DATA EXTRACTS:
++++++
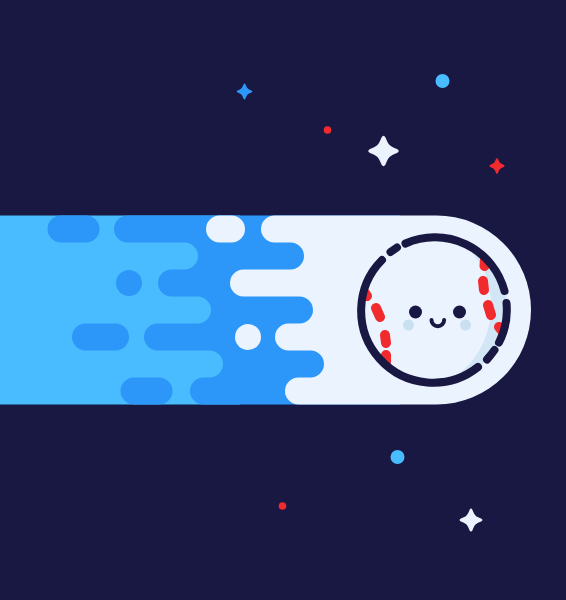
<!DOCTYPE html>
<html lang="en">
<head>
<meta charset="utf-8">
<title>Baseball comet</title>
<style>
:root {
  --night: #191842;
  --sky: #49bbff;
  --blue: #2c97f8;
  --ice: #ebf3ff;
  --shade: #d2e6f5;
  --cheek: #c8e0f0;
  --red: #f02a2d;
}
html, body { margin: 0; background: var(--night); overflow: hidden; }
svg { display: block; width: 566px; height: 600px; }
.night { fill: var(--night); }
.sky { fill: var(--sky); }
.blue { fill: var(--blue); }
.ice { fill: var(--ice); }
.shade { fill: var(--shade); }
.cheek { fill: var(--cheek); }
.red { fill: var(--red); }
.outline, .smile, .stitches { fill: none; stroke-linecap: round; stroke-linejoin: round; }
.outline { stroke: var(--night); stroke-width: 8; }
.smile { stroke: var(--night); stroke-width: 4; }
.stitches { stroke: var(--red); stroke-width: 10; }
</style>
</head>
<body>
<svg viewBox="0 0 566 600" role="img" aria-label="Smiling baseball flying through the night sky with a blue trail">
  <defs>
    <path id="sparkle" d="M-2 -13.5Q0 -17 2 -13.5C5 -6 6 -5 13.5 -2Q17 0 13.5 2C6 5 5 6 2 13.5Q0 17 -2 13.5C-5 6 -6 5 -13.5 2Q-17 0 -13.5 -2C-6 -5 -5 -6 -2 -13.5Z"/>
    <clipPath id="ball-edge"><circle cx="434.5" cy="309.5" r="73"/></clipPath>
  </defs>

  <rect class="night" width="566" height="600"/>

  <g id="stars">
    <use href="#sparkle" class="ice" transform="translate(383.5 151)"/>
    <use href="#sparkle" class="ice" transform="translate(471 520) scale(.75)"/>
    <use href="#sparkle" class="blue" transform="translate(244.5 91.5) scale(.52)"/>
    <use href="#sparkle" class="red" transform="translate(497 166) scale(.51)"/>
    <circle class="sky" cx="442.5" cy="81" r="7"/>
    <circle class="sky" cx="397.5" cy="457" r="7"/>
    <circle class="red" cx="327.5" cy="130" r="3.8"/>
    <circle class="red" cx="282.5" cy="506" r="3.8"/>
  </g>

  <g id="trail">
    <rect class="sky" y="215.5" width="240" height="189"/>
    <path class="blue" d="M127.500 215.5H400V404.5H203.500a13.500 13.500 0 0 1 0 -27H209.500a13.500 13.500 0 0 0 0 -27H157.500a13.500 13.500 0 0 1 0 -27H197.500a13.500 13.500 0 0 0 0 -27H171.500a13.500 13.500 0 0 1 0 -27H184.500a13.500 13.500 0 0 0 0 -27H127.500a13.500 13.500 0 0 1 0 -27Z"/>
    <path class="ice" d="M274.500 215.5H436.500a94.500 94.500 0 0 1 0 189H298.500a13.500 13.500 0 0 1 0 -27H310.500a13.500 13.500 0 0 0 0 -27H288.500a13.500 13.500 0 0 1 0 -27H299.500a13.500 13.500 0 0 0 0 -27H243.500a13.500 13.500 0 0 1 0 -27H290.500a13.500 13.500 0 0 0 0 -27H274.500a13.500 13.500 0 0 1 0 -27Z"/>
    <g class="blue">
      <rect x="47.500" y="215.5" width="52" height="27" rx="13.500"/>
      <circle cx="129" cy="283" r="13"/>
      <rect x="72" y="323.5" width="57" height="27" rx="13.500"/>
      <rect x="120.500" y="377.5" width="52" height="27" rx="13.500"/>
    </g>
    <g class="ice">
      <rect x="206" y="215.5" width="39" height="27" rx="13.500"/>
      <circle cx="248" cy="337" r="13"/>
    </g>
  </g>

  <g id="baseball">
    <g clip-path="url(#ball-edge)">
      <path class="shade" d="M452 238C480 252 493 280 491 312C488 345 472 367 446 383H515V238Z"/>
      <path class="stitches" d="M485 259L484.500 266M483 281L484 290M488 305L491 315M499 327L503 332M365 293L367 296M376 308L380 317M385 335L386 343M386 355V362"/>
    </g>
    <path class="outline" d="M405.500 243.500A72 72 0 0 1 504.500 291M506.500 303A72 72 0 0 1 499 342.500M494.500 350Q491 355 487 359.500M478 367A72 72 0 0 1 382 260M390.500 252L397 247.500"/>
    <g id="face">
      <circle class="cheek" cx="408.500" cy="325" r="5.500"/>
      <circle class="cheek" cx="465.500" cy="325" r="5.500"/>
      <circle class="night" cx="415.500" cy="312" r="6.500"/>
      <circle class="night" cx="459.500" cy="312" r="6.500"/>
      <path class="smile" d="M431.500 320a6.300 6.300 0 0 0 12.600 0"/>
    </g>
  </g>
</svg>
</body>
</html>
++++++
TASK PROMPT: Nothing but the pictures may be dropped; output the records above exactly.

PROBLEM SOLUTION:
<!DOCTYPE html>
<html lang="en">
<head>
<meta charset="utf-8">
<title>Baseball comet</title>
<style>
:root {
  --night: #191842;
  --sky: #49bbff;
  --blue: #2c97f8;
  --ice: #ebf3ff;
  --shade: #d2e6f5;
  --cheek: #c8e0f0;
  --red: #f02a2d;
}
html, body { margin: 0; background: var(--night); overflow: hidden; }
svg { display: block; width: 566px; height: 600px; }
.night { fill: var(--night); }
.sky { fill: var(--sky); }
.blue { fill: var(--blue); }
.ice { fill: var(--ice); }
.shade { fill: var(--shade); }
.cheek { fill: var(--cheek); }
.red { fill: var(--red); }
.outline, .smile, .stitches { fill: none; stroke-linecap: round; stroke-linejoin: round; }
.outline { stroke: var(--night); stroke-width: 8; }
.smile { stroke: var(--night); stroke-width: 4; }
.stitches { stroke: var(--red); stroke-width: 10; }
</style>
</head>
<body>
<svg viewBox="0 0 566 600" role="img" aria-label="Smiling baseball flying through the night sky with a blue trail">
  <defs>
    <path id="sparkle" d="M-2 -13.5Q0 -17 2 -13.5C5 -6 6 -5 13.5 -2Q17 0 13.5 2C6 5 5 6 2 13.5Q0 17 -2 13.5C-5 6 -6 5 -13.5 2Q-17 0 -13.5 -2C-6 -5 -5 -6 -2 -13.5Z"/>
    <clipPath id="ball-edge"><circle cx="434.5" cy="309.5" r="73"/></clipPath>
  </defs>

  <rect class="night" width="566" height="600"/>

  <g id="stars">
    <use href="#sparkle" class="ice" transform="translate(383.5 151)"/>
    <use href="#sparkle" class="ice" transform="translate(471 520) scale(.75)"/>
    <use href="#sparkle" class="blue" transform="translate(244.5 91.5) scale(.52)"/>
    <use href="#sparkle" class="red" transform="translate(497 166) scale(.51)"/>
    <circle class="sky" cx="442.5" cy="81" r="7"/>
    <circle class="sky" cx="397.5" cy="457" r="7"/>
    <circle class="red" cx="327.5" cy="130" r="3.8"/>
    <circle class="red" cx="282.5" cy="506" r="3.8"/>
  </g>

  <g id="trail">
    <rect class="sky" y="215.5" width="240" height="189"/>
    <path class="blue" d="M127.500 215.5H400V404.5H203.500a13.500 13.500 0 0 1 0 -27H209.500a13.500 13.500 0 0 0 0 -27H157.500a13.500 13.500 0 0 1 0 -27H197.500a13.500 13.500 0 0 0 0 -27H171.500a13.500 13.500 0 0 1 0 -27H184.500a13.500 13.500 0 0 0 0 -27H127.500a13.500 13.500 0 0 1 0 -27Z"/>
    <path class="ice" d="M274.500 215.5H436.500a94.500 94.500 0 0 1 0 189H298.500a13.500 13.500 0 0 1 0 -27H310.500a13.500 13.500 0 0 0 0 -27H288.500a13.500 13.500 0 0 1 0 -27H299.500a13.500 13.500 0 0 0 0 -27H243.500a13.500 13.500 0 0 1 0 -27H290.500a13.500 13.500 0 0 0 0 -27H274.500a13.500 13.500 0 0 1 0 -27Z"/>
    <g class="blue">
      <rect x="47.500" y="215.5" width="52" height="27" rx="13.500"/>
      <circle cx="129" cy="283" r="13"/>
      <rect x="72" y="323.5" width="57" height="27" rx="13.500"/>
      <rect x="120.500" y="377.5" width="52" height="27" rx="13.500"/>
    </g>
    <g class="ice">
      <rect x="206" y="215.5" width="39" height="27" rx="13.500"/>
      <circle cx="248" cy="337" r="13"/>
    </g>
  </g>

  <g id="baseball">
    <g clip-path="url(#ball-edge)">
      <path class="shade" d="M452 238C480 252 493 280 491 312C488 345 472 367 446 383H515V238Z"/>
      <path class="stitches" d="M485 259L484.500 266M483 281L484 290M488 305L491 315M499 327L503 332M365 293L367 296M376 308L380 317M385 335L386 343M386 355V362"/>
    </g>
    <path class="outline" d="M405.500 243.500A72 72 0 0 1 504.500 291M506.500 303A72 72 0 0 1 499 342.500M494.500 350Q491 355 487 359.500M478 367A72 72 0 0 1 382 260M390.500 252L397 247.500"/>
    <g id="face">
      <circle class="cheek" cx="408.500" cy="325" r="5.500"/>
      <circle class="cheek" cx="465.500" cy="325" r="5.500"/>
      <circle class="night" cx="415.500" cy="312" r="6.500"/>
      <circle class="night" cx="459.500" cy="312" r="6.500"/>
      <path class="smile" d="M431.500 320a6.300 6.300 0 0 0 12.600 0"/>
    </g>
  </g>
</svg>
</body>
</html>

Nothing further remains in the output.